Born 1951
Auckland, New Zealand
Pen name Julie Parsons
Occupation Writer
Genre Romance, Detective

Julie Parsons (born in 1951 near Auckland in New Zealand) was a radio and television producer before becoming an author of detective novels.

Early life[edit]

Parsons was born to Andy, an ex-Army doctor who had been awarded the Military Cross for bravery, and Elizabeth Parsons, who had served in the Women's Royal Naval Service during the Second World War. Her parents had left Ireland in 1947 after returning from the war. In 1955 her father was lost at sea in the South Pacific and never found. He was on a boat for a mission to the remote Tokelau Islands. The boat was later found but not the people on board.[1][2] In 1963, after her father was legally declared dead, she returned to Ireland with her mother and three siblings.[3] She studied social sciences and sociology of music at University College Dublin.

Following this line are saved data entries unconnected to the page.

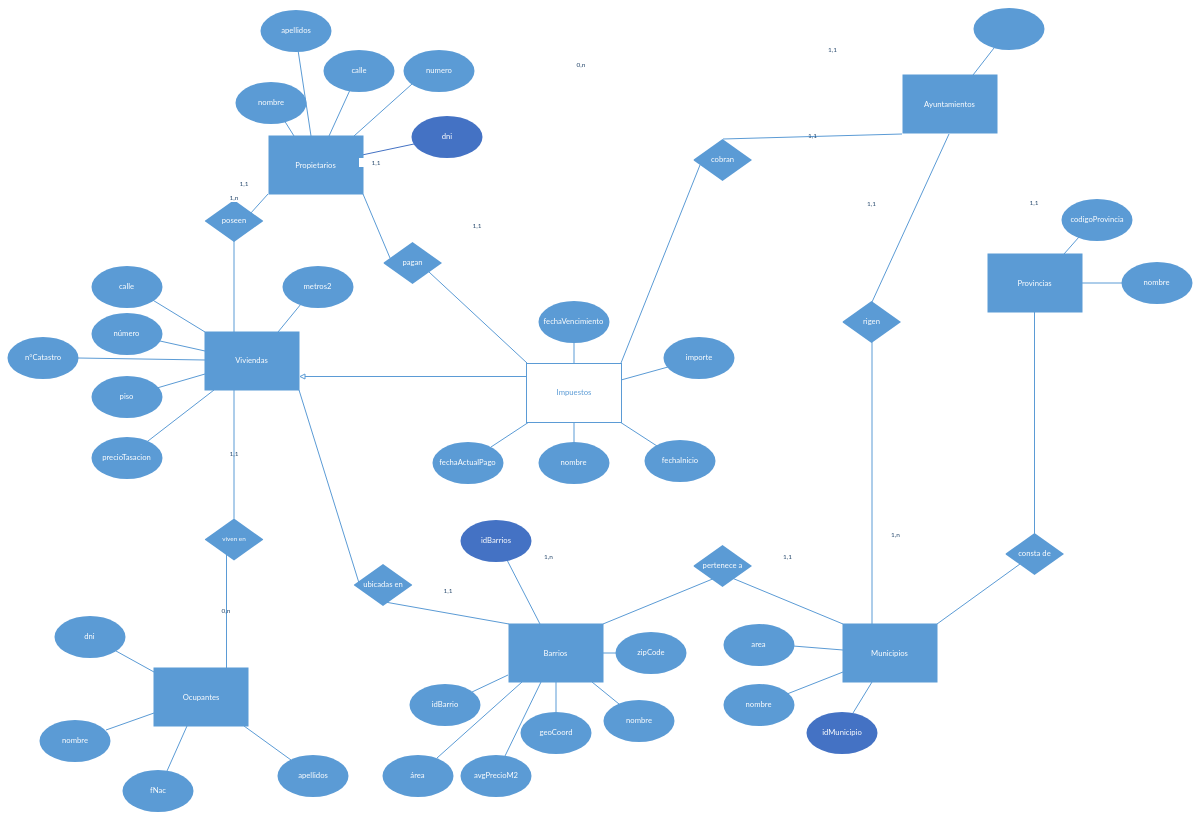
<!DOCTYPE html>
<html lang="es">
<head>
<meta charset="utf-8">
<title>Diagrama entidad-relación</title>
<style>
:root {
  --node: #5b9bd5;
  --key: #4472c4;
  --line: #5b9bd5;
  --label: #27496d;
  --paper: #ffffff;
}
* { box-sizing: border-box; }
html, body { margin: 0; }
body { width: 1200px; height: 820px; overflow: hidden; background: var(--paper); }
.diagram {
  position: relative;
  width: 1200px;
  height: 820px;
  overflow: hidden;
  font: 7.7px/1 Lato, "Open Sans", sans-serif;
  color: var(--paper);
}
.connections { position: absolute; inset: 0; fill: none; stroke: var(--line); stroke-width: 1; }
.entity, .attribute, .relation, .cardinality {
  position: absolute;
  left: var(--x);
  top: var(--y);
  transform: translate(-50%, -50%);
  display: flex;
  align-items: center;
  justify-content: center;
  white-space: nowrap;
}
.entity { width: 95px; height: 59px; background: var(--node); }
.entity.outlined { width: 96px; height: 60px; background: var(--paper); border: 1px solid var(--node); color: var(--node); }
.attribute { width: 71px; height: 42px; border-radius: 50%; background: var(--node); }
.attribute.key { background: var(--key); }
.relation { width: 59px; height: 42px; background: var(--node); clip-path: polygon(50% 0, 100% 50%, 50% 100%, 0 50%); }
.relation.small { font-size: 6.4px; }
.cardinality { font-size: 6.5px; color: var(--label); }
.cardinality.masked { height: 8px; padding: 0 1px; background: var(--paper); }
.handle { position: absolute; left: 359px; top: 158px; width: 5px; height: 9px; background: var(--paper); }
</style>
</head>
<body>
<main class="diagram">
  <svg class="connections" width="1200" height="820" viewBox="0 0 1200 820" aria-hidden="true">
    <g id="attribute-lines">
      <path d="M298 50 311 136M284 120 294 136M350 90 329 136M412 84 354 136"/>
      <path d="M414 144 362 155" stroke="#4472c4"/>
      <path d="M151 299 205 332M160 341 205 351M78 358 205 360M157 388 205 374M148 441 214 390M301 304 278 332"/>
      <path d="M574 342V363M668 367 621 380M529 422 491 447M574 422V443M620 422 657 446"/>
      <path d="M994 48 973 75M1079 237 1064 254M1081 283H1122"/>
      <path d="M116 651 154 672M106 730 154 713M187 726 167 771M244 726 291 760"/>
      <path d="M507 560 540 624M603 653H616M508 675 472 692M522 682 437 758M541 682 505 756M556 682V712M592 682 619 704"/>
      <path d="M793 646 843 650M787 694 843 672M872 682 853 713"/>
    </g>
    <g id="relation-lines">
      <path d="M268 194 250 214M234 240V332M363 194 390 258M429 272 527 363"/>
      <path d="M234 390V520M226.5 553V668M299 390 359 583M385 602 509 624"/>
      <path d="M723 139 902 134M700 165 621 363M949 134 872 302M872 342V624"/>
      <path d="M603 624 715 578M732 578 843 624M1034.5 312V534M1020 564 937 624"/>
    </g>
    <g id="impuestos-viviendas">
      <path d="M527 376.5H305"/>
      <polygon points="300,376.5 305,374 305,379" fill="#ffffff"/>
    </g>
  </svg>

  <section aria-label="Propietarios">
    <div class="attribute" style="--x:296px;--y:31px">apellidos</div>
    <div class="attribute" style="--x:359px;--y:71px">calle</div>
    <div class="attribute" style="--x:439px;--y:71px">numero</div>
    <div class="attribute" style="--x:271px;--y:103px">nombre</div>
    <div class="attribute key" style="--x:447px;--y:137px">dni</div>
    <div class="entity" style="--x:315.5px;--y:165px">Propietarios</div>
    <span class="handle"></span>
  </section>

  <section aria-label="Viviendas">
    <div class="attribute" style="--x:126.5px;--y:287px">calle</div>
    <div class="attribute" style="--x:126.5px;--y:334px">número</div>
    <div class="attribute" style="--x:43px;--y:358px">n°Catastro</div>
    <div class="attribute" style="--x:126.5px;--y:397px">piso</div>
    <div class="attribute" style="--x:126.5px;--y:458px">precioTasacion</div>
    <div class="attribute" style="--x:317.5px;--y:287px">metros2</div>
    <div class="entity" style="--x:251.5px;--y:360.5px">Viviendas</div>
  </section>

  <section aria-label="Impuestos">
    <div class="attribute" style="--x:573.5px;--y:322px">fechaVencimiento</div>
    <div class="attribute" style="--x:699px;--y:358px">importe</div>
    <div class="attribute" style="--x:467.5px;--y:463px">fechaActualPago</div>
    <div class="attribute" style="--x:573.5px;--y:463px">nombre</div>
    <div class="attribute" style="--x:680px;--y:461px">fechaInicio</div>
    <div class="entity outlined" style="--x:574px;--y:393px">Impuestos</div>
  </section>

  <section aria-label="Ayuntamientos">
    <div class="attribute" style="--x:1009px;--y:29px"></div>
    <div class="entity" style="--x:949.5px;--y:104px">Ayuntamientos</div>
  </section>

  <section aria-label="Provincias">
    <div class="attribute" style="--x:1097px;--y:220px">codigoProvincia</div>
    <div class="attribute" style="--x:1156.5px;--y:283px">nombre</div>
    <div class="entity" style="--x:1034.5px;--y:283px">Provincias</div>
  </section>

  <section aria-label="Ocupantes">
    <div class="attribute" style="--x:89.5px;--y:637px">dni</div>
    <div class="attribute" style="--x:75px;--y:741px">nombre</div>
    <div class="attribute" style="--x:158px;--y:791px">fNac</div>
    <div class="attribute" style="--x:313px;--y:776px">apellidos</div>
    <div class="entity" style="--x:201px;--y:697px">Ocupantes</div>
  </section>

  <section aria-label="Barrios">
    <div class="attribute key" style="--x:496px;--y:541px">idBarrios</div>
    <div class="attribute" style="--x:651px;--y:653px">zipCode</div>
    <div class="attribute" style="--x:445px;--y:705px">idBarrio</div>
    <div class="attribute" style="--x:639px;--y:721px">nombre</div>
    <div class="attribute" style="--x:556px;--y:733px">geoCoord</div>
    <div class="attribute" style="--x:417.5px;--y:776px">área</div>
    <div class="attribute" style="--x:496px;--y:776px">avgPrecioM2</div>
    <div class="entity" style="--x:555.5px;--y:653px">Barrios</div>
  </section>

  <section aria-label="Municipios">
    <div class="attribute" style="--x:758.5px;--y:645px">area</div>
    <div class="attribute" style="--x:758.5px;--y:705px">nombre</div>
    <div class="attribute key" style="--x:842px;--y:733px">idMunicipio</div>
    <div class="entity" style="--x:889.5px;--y:653px">Municipios</div>
  </section>

  <section aria-label="Relaciones">
    <div class="relation" style="--x:234px;--y:221px">poseen</div>
    <div class="relation" style="--x:412.5px;--y:263px">pagan</div>
    <div class="relation" style="--x:722.5px;--y:160px">cobran</div>
    <div class="relation" style="--x:871.5px;--y:322px">rigen</div>
    <div class="relation small" style="--x:234px;--y:539.5px">viven en</div>
    <div class="relation" style="--x:383px;--y:585px">ubicadas en</div>
    <div class="relation" style="--x:722.5px;--y:566px">pertenece a</div>
    <div class="relation" style="--x:1034.5px;--y:554px">consta de</div>
  </section>

  <section aria-label="Cardinalidades">
    <span class="cardinality" style="--x:581px;--y:65px">0,n</span>
    <span class="cardinality" style="--x:832.5px;--y:50px">1,1</span>
    <span class="cardinality" style="--x:812.5px;--y:136px">1,1</span>
    <span class="cardinality" style="--x:376px;--y:163px">1,1</span>
    <span class="cardinality" style="--x:244px;--y:184px">1,1</span>
    <span class="cardinality masked" style="--x:234px;--y:198px">1,n</span>
    <span class="cardinality" style="--x:477px;--y:226px">1,1</span>
    <span class="cardinality" style="--x:871.5px;--y:204px">1,1</span>
    <span class="cardinality" style="--x:1034px;--y:203px">1,1</span>
    <span class="cardinality" style="--x:234px;--y:454px">1,1</span>
    <span class="cardinality" style="--x:226px;--y:611px">0,n</span>
    <span class="cardinality" style="--x:448px;--y:591px">1,1</span>
    <span class="cardinality" style="--x:548.5px;--y:557px">1,n</span>
    <span class="cardinality" style="--x:787.5px;--y:557px">1,1</span>
    <span class="cardinality" style="--x:895.5px;--y:535px">1,n</span>
  </section>
</main>
</body>
</html>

Career[edit]

Parsons worked for Raidió Teilifís Éireann for 13 years as producer on The Gay Byrne Show[4] and the Pat Kenny Show on Radio One as well as many television shows.[1][2][5]

In 1998 she turned to detective fiction when she published her first novel, Mary Mary which became an Irish bestseller and was published in over 17 countries. She has since published a number of other novels.[2][5][6][7][8]

Parsons has won awards for her work and been the judge on competitions like the Francis McManus Award and the P.J. O'Connor Radio Drama Award.[9][10] Parsons lives in Dún Laoghaire.[11]

Bibliography[edit]

Michael McLoughlin Series[edit]

  • Mary Mary (1998)
  • I Saw You (2007)

Other novels[edit]

  • The Courtship Gift (1999)
  • Eager to Please (2000)
  • The Guilty Heart (2003)
  • The Smoking Room (2004)
  • The Hourglass (2005)

References[edit]

  1. ^ a b "Biography". Official Website.
  2. ^ a b c Catherine Hunt. "Interview with JULIE PARSONS". Shots.
  3. ^ "Childhood memories". Irish Independent. 17 September 2000.
  4. ^ "Exit the great entertainer". Irish Independent. 23 May 1999.
  5. ^ a b "Irish Writers Online".
  6. ^ "Official website".
  7. ^ "PanMacmillan Authors". Pan MacMillan.
  8. ^ Mary O'Sullivan (4 December 2005). "when even a lipstick can become an accessory to murder". Irish Independent.
  9. ^ "Short Story Competition Returns". Radio today.
  10. ^ "P.J. O'Connor Radio Drama Award". RTE.
  11. ^ "On Writers Block". Irish Independent. 2 September 2003.